# Exercise details
When checking the entries below, count every line with the word "from", then give only that number.

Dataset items
□ □ □

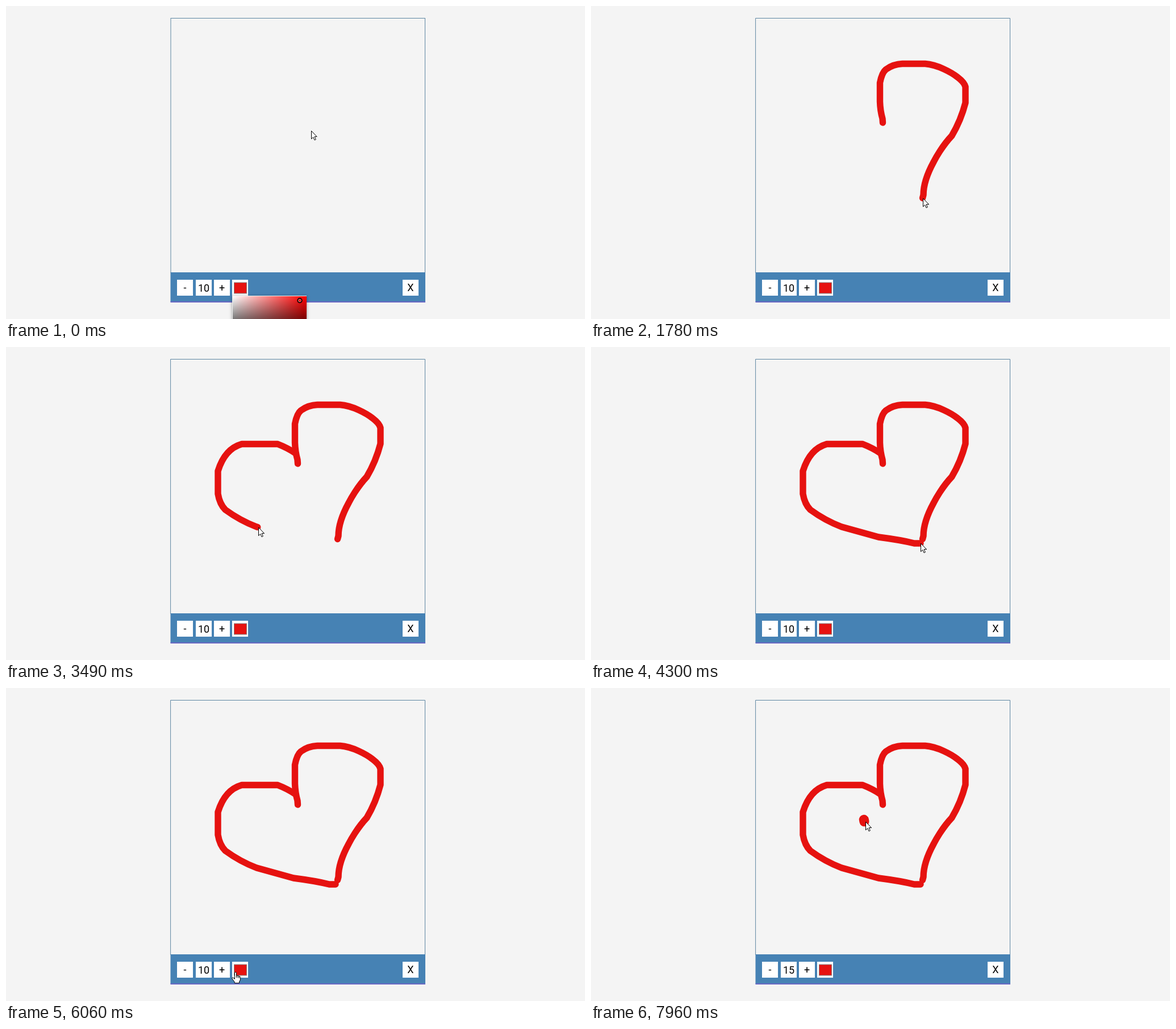
These frames come from a looping animation (1019 px wide and 550 px high, 8 s). An HTML page with a canvas:

```html
<!DOCTYPE html>
<html lang="en">
<head>
<meta charset="utf-8">
<title>Drawing pad</title>
<style>
  html, body { margin: 0; width: 100%; height: 100%; overflow: hidden; background: #f4f4f4; }
  canvas { display: block; }
</style>
</head>
<body>
<canvas id="stage" width="1019" height="550"></canvas>
<script>
const ctx = document.getElementById('stage').getContext('2d');
const LOOP = 8000, STEP = 135;
const RED = '#e61210';
const INK = 1.14;

// The picture refreshes in even steps of about STEP ms between these beats
const beats = [0, 850, 1780, 2800, 4300, 6060, 7960];

function snap(t) {
  const i = beats.findLastIndex(b => t >= b);
  if (i === beats.length - 1) return beats[i];
  const gap = beats[i + 1] - beats[i];
  const step = gap / Math.round(gap / STEP);
  return beats[i] + Math.floor((t - beats[i]) / step + 1e-6) * step;
}

// One pointer movement along a path; power > 1 eases out.
// With the pen down it leaves ink, and the pointer runs `lead` ms ahead of it.
function leg(from, to, d, { power = 1, pen = false, lead = 0 } = {}) {
  const track = document.createElementNS('http://www.w3.org/2000/svg', 'path');
  track.setAttribute('d', d);
  const total = track.getTotalLength();
  const shape = new Path2D(d);
  const travelled = t => {
    const u = Math.min(1, Math.max(0, (t - from) / (to - from)));
    return total * (1 - (1 - u) ** power);
  };
  return {
    from,
    at: t => track.getPointAtLength(travelled(t + lead)),
    draw(t) {
      if (!pen || t <= from) return;
      ctx.setLineDash([travelled(t), total + 50]);
      ink(shape, 10);
      ctx.setLineDash([]);
    }
  };
}

const legs = [
  leg(0, 180, 'M537 219L513 205'),
  leg(180, 1780,
    'M513.5 205L513 198Q509 184 508.5 168V135Q512 117 519 111.5Q532 102 548 101.5H588' +
    'C610 103 635 117 645 125Q657 134 659 142V170Q651 201 635 228' +
    'C618 246 606 268 603 274Q585 307 585 332L583.5 337.5', { pen: true, lead: 24 }),
  leg(1780, 2290, 'M584 338L511 186'),
  leg(2470, 4300,
    'M510 187Q495 177 478 170.5H415Q385 179 373 218V258Q376 276 386 286' +
    'Q412 305 441 316L506 334Q545 339 569 345H580', { pen: true, lead: 8, power: 1.42 }),
  leg(4300, 5540, 'M580 345C700 400 790 450 762 490S480 545 346 504'),
  leg(5540, 6060, 'M346 504Q320 514 404 499'),
  leg(6190, 6610, 'M404 499L381 494'),
  leg(6910, 7960, 'M381 494C500 250 610 190 483 235', { power: 2 })
];
const dot = new Path2D('M480.3 231.3L481 234.8');

const buttons = [
  { x: 301, label: '-' },
  { x: 334, count: true },
  { x: 366, label: '+' },
  { x: 398, swatch: true },
  { x: 698, label: 'X' }
];
const SIDE = 28, ROW = 481;

function rect(x, y, w, h, fill) {
  ctx.fillStyle = fill;
  ctx.fillRect(x, y, w, h);
}

function ink(path, size) {
  ctx.strokeStyle = RED;
  ctx.lineWidth = size * INK;
  ctx.lineCap = ctx.lineJoin = 'round';
  ctx.stroke(path);
}

function drawPad() {
  rect(0, 0, 1019, 550, '#f4f4f4');
  ctx.strokeStyle = '#5d86a2';
  ctx.lineWidth = 1;
  ctx.strokeRect(290, 21.5, 447.5, 447);
}

function drawToolbar(count) {
  rect(289.5, 468, 448.5, 52, '#4682b4');
  rect(289.5, 519, 448.5, 2, '#6a68c4');
  ctx.font = '18px Roboto, sans-serif';
  ctx.textAlign = 'center';
  for (const b of buttons) {
    rect(b.x, ROW, SIDE, SIDE, '#fff');
    if (b.swatch) {
      rect(401, 485.5, 23, 20, '#857f7f');
      rect(402, 486.5, 21, 18, RED);
    } else {
      ctx.fillStyle = '#000';
      ctx.fillText(b.count ? count : b.label, b.x + SIDE / 2, b.count ? 502 : 501);
    }
  }
}

function gradient(x0, y0, x1, y1, from, to) {
  const g = ctx.createLinearGradient(x0, y0, x1, y1);
  g.addColorStop(0, from);
  g.addColorStop(1, to);
  return g;
}

function ring(x, y, r, width, color) {
  ctx.beginPath();
  ctx.arc(x, y, r, 0, 7);
  ctx.lineWidth = width;
  ctx.strokeStyle = color;
  ctx.stroke();
}

function drawPicker() {
  ctx.save();
  ctx.shadowColor = 'rgba(0,0,0,.4)';
  ctx.shadowBlur = 5;
  ctx.shadowOffsetY = 1;
  rect(398, 509, 131, 60, '#eee');
  ctx.restore();
  rect(399, 510, 130, 40, gradient(399, 0, 529, 0, '#fff', '#f00'));
  rect(399, 510, 130, 40, gradient(0, 510, 0, 586, 'rgba(0,0,0,0)', '#000'));
  ring(517, 517.5, 3.6, 2.2, '#1a0000');
  ring(517, 517.5, 2.4, 0.7, '#f3b0b0');
}

const arrow = new Path2D('M.5 .5V14.6L3.8 11.5L6 16.6L8.3 15.6L6.1 10.6H10.2Z');
const hand = new Path2D(
  'M-1.6 12V1.6Q-1.6 .4 0 .4Q1.5 .4 1.5 1.6V6.4Q2.8 5.4 4 6.9Q5.4 6.2 6.3 7.7' +
  'Q8.4 7.2 8.4 9.4V14L6.6 17V19.4H-1.8V17.4L-5.8 12.2Q-6.8 10.6 -5.6 9.9' +
  'Q-4.4 9.4 -3.2 10.8Z');
const knuckles = new Path2D('M1.5 6.4V9.6M4 6.9V10M6.3 7.7V10.4');

function overButton(x, y) {
  return buttons.some(b => !b.count && x >= b.x && x <= b.x + SIDE && y >= ROW && y <= ROW + SIDE);
}

function drawPointer({ x, y }) {
  const pressable = overButton(x, y);
  ctx.save();
  ctx.translate(Math.round(x), Math.round(y));
  ctx.fillStyle = '#fff';
  ctx.strokeStyle = '#000';
  ctx.lineWidth = 1;
  ctx.lineJoin = 'miter';
  ctx.fill(pressable ? hand : arrow);
  ctx.stroke(pressable ? hand : arrow);
  if (pressable) ctx.stroke(knuckles);
  ctx.restore();
}

function render(t) {
  drawPad();
  legs.forEach(l => l.draw(t));
  if (t >= 7960) ink(dot, 15);
  drawToolbar(t < 6910 ? 10 : 15);
  if (t < 120) drawPicker();
  drawPointer(legs.findLast(l => t >= l.from).at(t));
}

const begin = performance.now();
function tick() {
  render(snap((performance.now() - begin) % LOOP));
  requestAnimationFrame(tick);
}
tick();
</script>
</body>
</html>
```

□ □ □

# Result of this task
8